§ **Your objective**: Where in the data does the word "return" appear? Find those lines and copy them.

Pictures paired with source code:
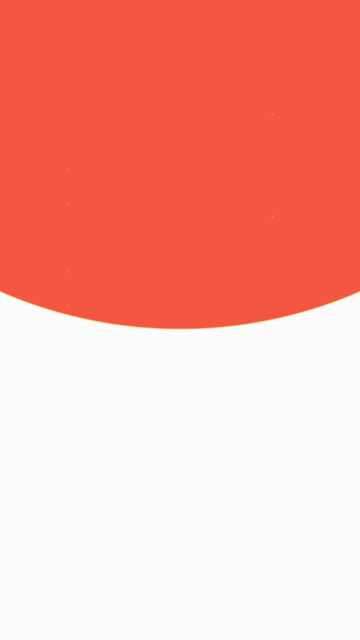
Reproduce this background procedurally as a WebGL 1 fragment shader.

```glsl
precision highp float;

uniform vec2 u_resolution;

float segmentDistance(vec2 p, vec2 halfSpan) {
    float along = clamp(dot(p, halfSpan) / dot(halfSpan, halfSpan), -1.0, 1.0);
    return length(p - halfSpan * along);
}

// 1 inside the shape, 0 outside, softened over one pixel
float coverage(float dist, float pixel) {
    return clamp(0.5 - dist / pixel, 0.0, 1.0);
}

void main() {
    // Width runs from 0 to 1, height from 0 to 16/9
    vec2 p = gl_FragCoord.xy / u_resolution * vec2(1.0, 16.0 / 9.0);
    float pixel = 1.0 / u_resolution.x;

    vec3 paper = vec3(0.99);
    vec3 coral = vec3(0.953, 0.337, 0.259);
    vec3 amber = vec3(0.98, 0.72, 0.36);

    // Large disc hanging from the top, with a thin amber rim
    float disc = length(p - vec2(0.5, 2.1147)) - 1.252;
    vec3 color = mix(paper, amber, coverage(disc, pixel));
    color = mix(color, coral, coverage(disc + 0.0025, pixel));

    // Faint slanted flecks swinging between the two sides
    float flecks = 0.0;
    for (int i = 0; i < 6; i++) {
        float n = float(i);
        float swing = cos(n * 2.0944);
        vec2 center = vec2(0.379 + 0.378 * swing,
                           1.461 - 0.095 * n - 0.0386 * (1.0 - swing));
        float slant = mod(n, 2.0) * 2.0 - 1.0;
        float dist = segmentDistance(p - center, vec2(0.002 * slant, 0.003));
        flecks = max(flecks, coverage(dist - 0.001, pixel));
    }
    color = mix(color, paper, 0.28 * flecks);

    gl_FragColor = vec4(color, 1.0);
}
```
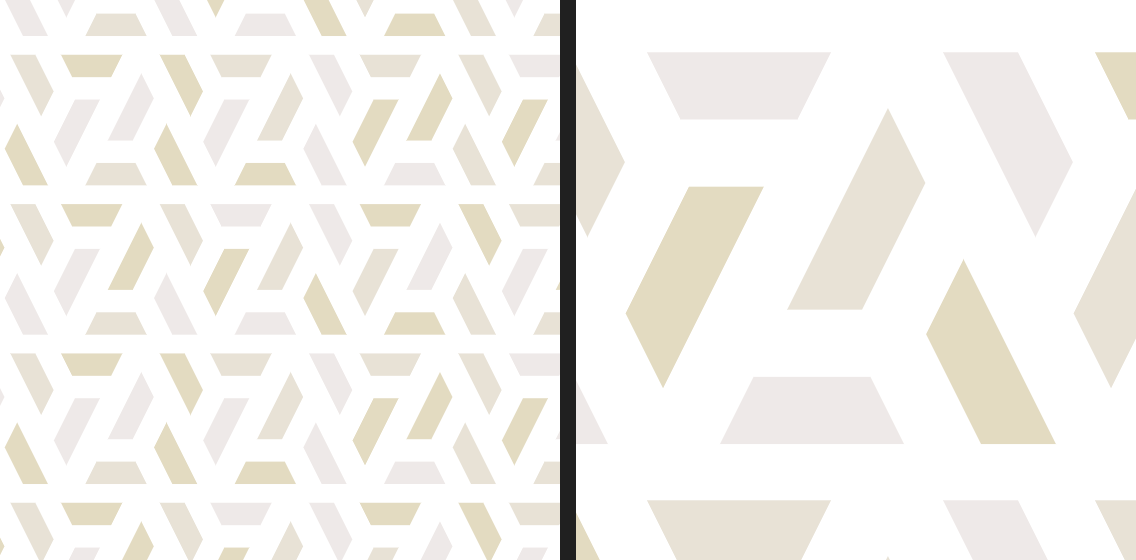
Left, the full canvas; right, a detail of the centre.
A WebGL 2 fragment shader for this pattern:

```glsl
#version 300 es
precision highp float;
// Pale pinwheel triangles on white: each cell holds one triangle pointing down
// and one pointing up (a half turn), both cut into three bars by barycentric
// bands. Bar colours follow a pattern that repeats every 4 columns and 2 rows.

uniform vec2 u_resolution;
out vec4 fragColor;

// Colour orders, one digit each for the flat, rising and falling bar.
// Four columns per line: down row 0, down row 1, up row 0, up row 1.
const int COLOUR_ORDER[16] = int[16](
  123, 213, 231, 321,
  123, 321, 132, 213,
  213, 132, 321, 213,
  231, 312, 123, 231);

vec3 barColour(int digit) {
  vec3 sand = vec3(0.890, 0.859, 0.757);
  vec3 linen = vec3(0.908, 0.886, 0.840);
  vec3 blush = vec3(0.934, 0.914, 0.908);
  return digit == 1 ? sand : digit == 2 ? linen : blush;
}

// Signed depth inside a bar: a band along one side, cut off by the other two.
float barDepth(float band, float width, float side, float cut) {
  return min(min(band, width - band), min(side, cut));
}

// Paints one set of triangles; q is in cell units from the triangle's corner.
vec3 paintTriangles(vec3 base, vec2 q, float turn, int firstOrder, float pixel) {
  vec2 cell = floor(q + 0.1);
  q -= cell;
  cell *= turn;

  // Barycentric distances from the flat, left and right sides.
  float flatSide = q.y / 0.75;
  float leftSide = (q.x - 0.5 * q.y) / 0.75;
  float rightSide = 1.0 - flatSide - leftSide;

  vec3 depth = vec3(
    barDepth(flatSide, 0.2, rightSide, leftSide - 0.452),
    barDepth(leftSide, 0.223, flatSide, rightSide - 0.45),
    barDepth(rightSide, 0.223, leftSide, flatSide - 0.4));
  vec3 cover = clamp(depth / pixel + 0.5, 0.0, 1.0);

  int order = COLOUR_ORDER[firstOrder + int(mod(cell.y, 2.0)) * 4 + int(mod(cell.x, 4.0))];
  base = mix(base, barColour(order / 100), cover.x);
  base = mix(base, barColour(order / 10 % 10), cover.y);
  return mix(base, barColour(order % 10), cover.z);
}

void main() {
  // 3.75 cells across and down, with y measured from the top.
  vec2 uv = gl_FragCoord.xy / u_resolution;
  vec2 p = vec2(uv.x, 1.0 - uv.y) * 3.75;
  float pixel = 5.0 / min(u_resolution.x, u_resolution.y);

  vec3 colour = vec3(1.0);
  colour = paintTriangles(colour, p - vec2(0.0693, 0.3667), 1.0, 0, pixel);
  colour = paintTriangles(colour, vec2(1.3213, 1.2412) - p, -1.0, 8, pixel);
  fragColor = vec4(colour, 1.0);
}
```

§ **Result of the exercise**:
    return length(p - halfSpan * along);
    return clamp(0.5 - dist / pixel, 0.0, 1.0);
  return digit == 1 ? sand : digit == 2 ? linen : blush;
  return min(min(band, width - band), min(side, cut));
  return mix(base, barColour(order % 10), cover.z);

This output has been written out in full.